2008 Saab 9-4X BioPower ConceptEnlarge Photo
After a year of talks with GM, Spyker, a European maker of expensive sports cars, has finally been awarded SAAB.
Maybe awarded isn't exactly the right word.
If we recall correctly, one of the reasons SAAB agreed to join GM was that in today's automotive world, a small brand like SAAB didn't have the size, the buying power, the staff, the research facilities or the income to survive. By joining with GM, they were able to draw on GM's huge resources.
Unfortunately, they also had to draw on GM's huge bureaucracy and middle-think which pretty much destroyed the Brand, but that's another story.
So now, Spyker-- a company that consists of fewer than 200 people, a small factory and a few dealers in Europe's playgrounds for the rich-- is about to swallow some 2,400 employees, a few high-tech factories, a nervous dealer network spread around the world, and an organization that requires sales of at least 50,000 cars a year vs Spyker's current 60.
One wonders two things.
First, what make the folks at Spyker think they can keep this lead balloon afloat? Do they think they can make SAAB profitable when G.M. with all its cash infusions couldn't? There's a lesson taught in most business schools warning that too much growth too fast can destroy a small, successful company. How about growing 18 times in staff and 8,000 times in output overnight?
Second, what led GM to make this deal? Did Spyker pledge G.M. a % of their profits over time? Is GM that hard up for cash? Did they burst into tears over the idea that they were about to kill a storied Brand? At this writing, details of the deal are not available.
Or, as we pondered a few articles back, did GM's Government handlers not want an American company--especially one owned by the U.S. Government--to be responsible for killing a European company? Especially since G.M. "disappointed" the German government on the outcome of the Opal deal? So did the Government favor spinning SAAB off onto a European company for it to die quietly in their hands?
Conspiracy theories are fun, aren't they?
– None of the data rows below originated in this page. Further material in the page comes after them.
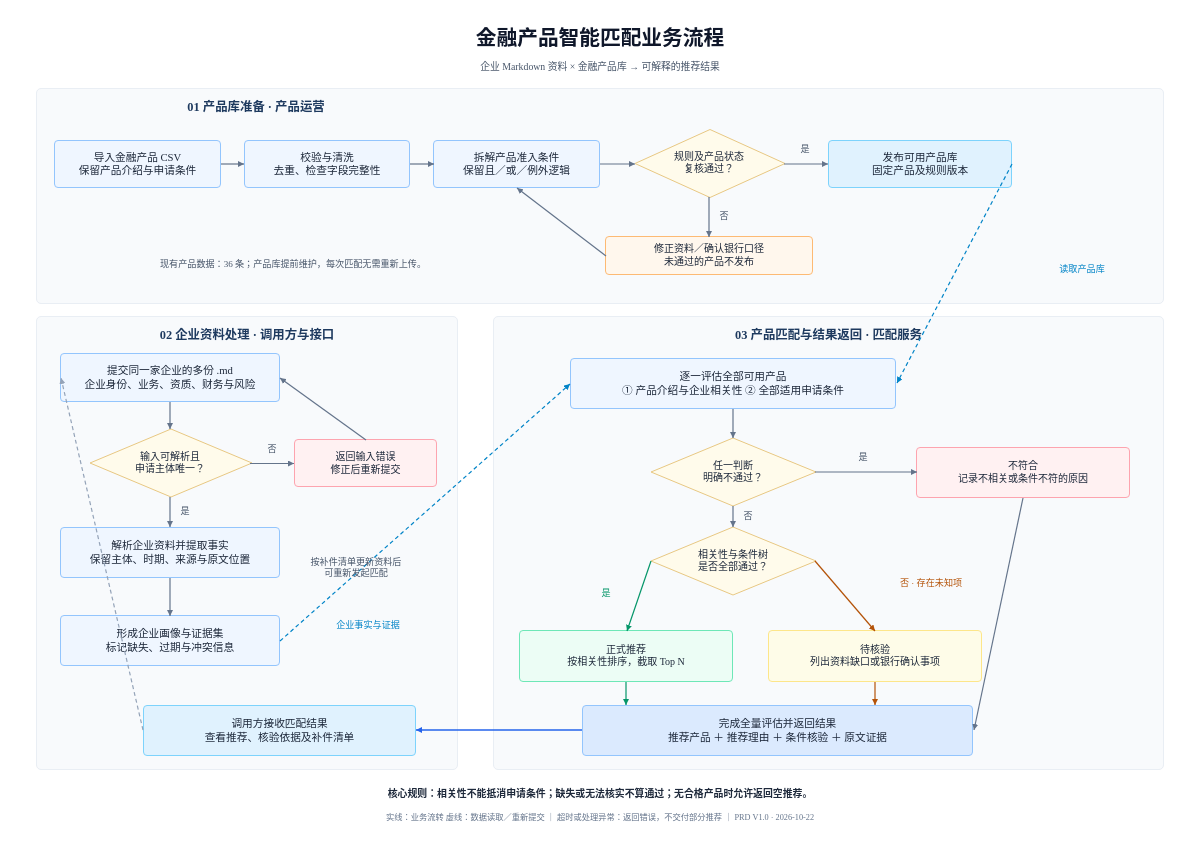
<!DOCTYPE html>
<html>
<head>
<meta charset="utf-8">
<title>金融产品智能匹配业务流程</title>
<style>
:root {
  --ink: #1e293b;
  --title: #0f172a;
  --muted: #475569;
  --heading: #1e3a5f;
  --panel: #f8fafc;
  --panel-line: #e9eef4;
  --slate: #64748b;
  --sky: #0284c7;
  --blue: #2563eb;
  --green: #059669;
  --amber: #b45309;
  --mist: #94a3b8;
}
* { box-sizing: border-box; margin: 0; padding: 0; }
body {
  position: relative;
  width: 1200px;
  height: 844px;
  overflow: hidden;
  background: #fff;
  color: var(--ink);
  font-family: "Liberation Serif", "Noto Sans CJK JP", serif;
}
header { position: absolute; top: 22px; left: 0; width: 1200px; text-align: center; }
h1 { font-size: 20.7px; line-height: 32px; color: var(--title); }
.subtitle { margin-top: 6px; font-size: 9.8px; line-height: 14px; color: var(--muted); }
.panels {
  position: absolute;
  top: 88px;
  left: 36px;
  display: grid;
  grid-template: 216px 454px / 422px 671px;
  gap: 12px 35px;
}
.panel {
  padding-top: 11px;
  background: var(--panel);
  border: 1px solid var(--panel-line);
  border-radius: 5px;
}
.panel.wide { grid-column: 1 / 3; }
.panel h2 { font-size: 12.4px; line-height: 15px; text-align: center; color: var(--heading); }
.panel.wide h2 { width: 438px; }
.layer { position: absolute; top: 0; left: 0; width: 1200px; height: 844px; }
.decisions polygon { fill: #fffbeb; stroke: #e8c883; }
.node {
  position: absolute;
  display: flex;
  align-items: center;
  justify-content: center;
  text-align: center;
  white-space: nowrap;
  font-size: 10.7px;
  line-height: 13.3px;
  border: 1px solid #93c5fd;
  border-radius: 4px;
  background: #eff6ff;
}
.node.small, .node.decision { font-size: 10px; line-height: 12.4px; }
.node.decision { border: 0; background: none; }
.node.result { background: #e0f2fe; border-color: #7dd3fc; }
.node.fix { background: #fff7ed; border-color: #fdba74; }
.node.error { background: #fff1f2; border-color: #fda4af; }
.node.pass { background: #ecfdf5; border-color: #6ee7b7; }
.node.pending { background: #fefce8; border-color: #fde68a; }
.node.final { background: #dbeafe; border-color: #93c5fd; }
.edges { fill: none; stroke-width: 1.2; }
.edges .slate { stroke: var(--slate); }
.edges .sky { stroke: var(--sky); stroke-dasharray: 4 3; }
.edges .mist { stroke: var(--mist); stroke-dasharray: 4 3; }
.edges .blue { stroke: var(--blue); stroke-width: 1.4; }
.edges .green { stroke: var(--green); }
.edges .amber { stroke: var(--amber); }
.label {
  position: absolute;
  transform: translate(-50%, -50%);
  white-space: nowrap;
  text-align: center;
  font-size: 9.1px;
  line-height: 11.4px;
  color: var(--muted);
}
.label.sky { color: var(--sky); }
.label.green { color: var(--green); }
.label.amber { color: var(--amber); }
footer { position: absolute; top: 786px; left: 0; width: 1200px; text-align: center; }
.rule { font-size: 9.9px; line-height: 16px; font-weight: bold; color: var(--ink); }
.legend { margin-top: 9px; font-size: 8.25px; line-height: 14px; color: var(--slate); }
</style>
</head>
<body>
<header>
  <h1>金融产品智能匹配业务流程</h1>
  <p class="subtitle">企业 Markdown 资料 × 金融产品库 → 可解释的推荐结果</p>
</header>

<main>
  <div class="panels">
    <section class="panel wide"><h2>01 产品库准备 · 产品运营</h2></section>
    <section class="panel"><h2>02 企业资料处理 · 调用方与接口</h2></section>
    <section class="panel"><h2>03 产品匹配与结果返回 · 匹配服务</h2></section>
  </div>

  <svg class="layer decisions" viewBox="0 0 1200 844" aria-hidden="true">
    <polygon points="635,163.5 710,129.5 785,163.5 710,197.5"/>
    <polygon points="90,463 171,429 252,463 171,497"/>
    <polygon points="651,472 733,438 816,472 733,506"/>
    <polygon points="651,561 733,527 816,561 733,595"/>
  </svg>

  <!-- 01 产品库准备 -->
  <div class="node" style="left:54px;top:140px;width:167px;height:48px">导入金融产品 CSV<br>保留产品介绍与申请条件</div>
  <div class="node" style="left:244px;top:140px;width:166px;height:48px">校验与清洗<br>去重、检查字段完整性</div>
  <div class="node" style="left:433px;top:140px;width:167px;height:48px">拆解产品准入条件<br>保留且／或／例外逻辑</div>
  <div class="node decision" style="left:634px;top:129px;width:150px;height:68px">规则及产品状态<br>复核通过？</div>
  <div class="node result" style="left:828px;top:140px;width:184px;height:48px">发布可用产品库<br>固定产品及规则版本</div>
  <div class="node small fix" style="left:605px;top:236px;width:208px;height:39px">修正资料／确认银行口径<br>未通过的产品不发布</div>

  <!-- 02 企业资料处理 -->
  <div class="node" style="left:60px;top:353px;width:220px;height:49px">提交同一家企业的多份 .md<br>企业身份、业务、资质、财务与风险</div>
  <div class="node decision" style="left:90px;top:429px;width:160px;height:68px">输入可解析且<br>申请主体唯一？</div>
  <div class="node small error" style="left:294px;top:439px;width:143px;height:48px;line-height:13.3px">返回输入错误<br>修正后重新提交</div>
  <div class="node" style="left:60px;top:527px;width:220px;height:51px">解析企业资料并提取事实<br>保留主体、时期、来源与原文位置</div>
  <div class="node" style="left:60px;top:615px;width:220px;height:51px">形成企业画像与证据集<br>标记缺失、过期与冲突信息</div>
  <div class="node result" style="left:143px;top:705px;width:273px;height:51px">调用方接收匹配结果<br>查看推荐、核验依据及补件清单</div>

  <!-- 03 产品匹配与结果返回 -->
  <div class="node" style="left:570px;top:358px;width:326px;height:51px">逐一评估全部可用产品<br>① 产品介绍与企业相关性 ② 全部适用申请条件</div>
  <div class="node decision" style="left:652px;top:438px;width:162px;height:68px">任一判断<br>明确不通过？</div>
  <div class="node small error" style="left:916px;top:447px;width:214px;height:51px">不符合<br>记录不相关或条件不符的原因</div>
  <div class="node decision" style="left:652px;top:527px;width:162px;height:68px">相关性与条件树<br>是否全部通过？</div>
  <div class="node small pass" style="left:519px;top:630px;width:214px;height:52px">正式推荐<br>按相关性排序，截取 Top N</div>
  <div class="node small pending" style="left:768px;top:630px;width:214px;height:52px">待核验<br>列出资料缺口或银行确认事项</div>
  <div class="node final" style="left:582px;top:705px;width:391px;height:51px">完成全量评估并返回结果<br>推荐产品 ＋ 推荐理由 ＋ 条件核验 ＋ 原文证据</div>

  <svg class="layer edges" viewBox="0 0 1200 844" aria-hidden="true">
    <defs>
      <path id="tip" d="M0 0L6 3L0 6Z" stroke="none"/>
      <marker id="tip-slate" markerUnits="userSpaceOnUse" markerWidth="6" markerHeight="6" refX="6" refY="3" orient="auto"><use href="#tip" fill="#64748b"/></marker>
      <marker id="tip-sky" markerUnits="userSpaceOnUse" markerWidth="6" markerHeight="6" refX="6" refY="3" orient="auto"><use href="#tip" fill="#0284c7"/></marker>
      <marker id="tip-mist" markerUnits="userSpaceOnUse" markerWidth="6" markerHeight="6" refX="6" refY="3" orient="auto"><use href="#tip" fill="#94a3b8"/></marker>
      <marker id="tip-blue" markerUnits="userSpaceOnUse" markerWidth="6" markerHeight="6" refX="6" refY="3" orient="auto"><use href="#tip" fill="#2563eb"/></marker>
      <marker id="tip-green" markerUnits="userSpaceOnUse" markerWidth="6" markerHeight="6" refX="6" refY="3" orient="auto"><use href="#tip" fill="#059669"/></marker>
      <marker id="tip-amber" markerUnits="userSpaceOnUse" markerWidth="6" markerHeight="6" refX="6" refY="3" orient="auto"><use href="#tip" fill="#b45309"/></marker>
    </defs>
    <g class="slate" marker-end="url(#tip-slate)">
      <path marker-end="url(#tip-slate)" d="M221 164H244"/>
      <path marker-end="url(#tip-slate)" d="M410 164H434"/>
      <path marker-end="url(#tip-slate)" d="M600 164H635"/>
      <path marker-end="url(#tip-slate)" d="M784 164H828"/>
      <path marker-end="url(#tip-slate)" d="M709 197V237"/>
      <path marker-end="url(#tip-slate)" d="M606 256L517 188"/>
      <path marker-end="url(#tip-slate)" d="M170 402V429"/>
      <path marker-end="url(#tip-slate)" d="M250 463.5H294"/>
      <path marker-end="url(#tip-slate)" d="M366 440L280 378"/>
      <path marker-end="url(#tip-slate)" d="M170 497V527"/>
      <path marker-end="url(#tip-slate)" d="M170 578V616"/>
      <path marker-end="url(#tip-slate)" d="M733 409V438"/>
      <path marker-end="url(#tip-slate)" d="M815 472H917"/>
      <path marker-end="url(#tip-slate)" d="M733 506V527"/>
      <path marker-end="url(#tip-slate)" d="M1023 498L974 730"/>
    </g>
    <path class="green" marker-end="url(#tip-green)" d="M651 561L627 631"/>
    <path class="green" marker-end="url(#tip-green)" d="M626 682V705"/>
    <path class="amber" marker-end="url(#tip-amber)" d="M815 561L875 631"/>
    <path class="amber" marker-end="url(#tip-amber)" d="M875 682V705"/>
    <path class="blue" marker-end="url(#tip-blue)" d="M582 730H416"/>
    <path class="sky" marker-end="url(#tip-sky)" d="M1012 164L897 383"/>
    <path class="sky" marker-end="url(#tip-sky)" d="M280 641L570 384"/>
    <path class="mist" marker-end="url(#tip-mist)" d="M143 730L61 378"/>
  </svg>

  <span class="label" style="left:805px;top:150px">是</span>
  <span class="label" style="left:724px;top:217px">否</span>
  <span class="label" style="left:293px;top:265px">现有产品数据：36 条；产品库提前维护，每次匹配无需重新上传。</span>
  <span class="label sky" style="left:1082px;top:270px">读取产品库</span>
  <span class="label" style="left:272px;top:450px">否</span>
  <span class="label" style="left:185px;top:512px">是</span>
  <span class="label" style="left:356px;top:568px">按补件清单更新资料后<br>可重新发起匹配</span>
  <span class="label sky" style="left:368px;top:626px">企业事实与证据</span>
  <span class="label" style="left:863px;top:458px">是</span>
  <span class="label" style="left:748px;top:517px">否</span>
  <span class="label green" style="left:606px;top:594px">是</span>
  <span class="label amber" style="left:931px;top:584px">否 · 存在未知项</span>
</main>

<footer>
  <p class="rule">核心规则：相关性不能抵消申请条件；缺失或无法核实不算通过；无合格产品时允许返回空推荐。</p>
  <p class="legend">实线：业务流转 虚线：数据读取／重新提交 ｜ 超时或处理异常：返回错误，不交付部分推荐 ｜ PRD V1.0 · 2026-10-22</p>
</footer>
</body>
</html>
Regardless of the reasons why this deal was struck, we see no long term future for SAAB in today's vicious business climate.
And now, we fear for Spyker as well.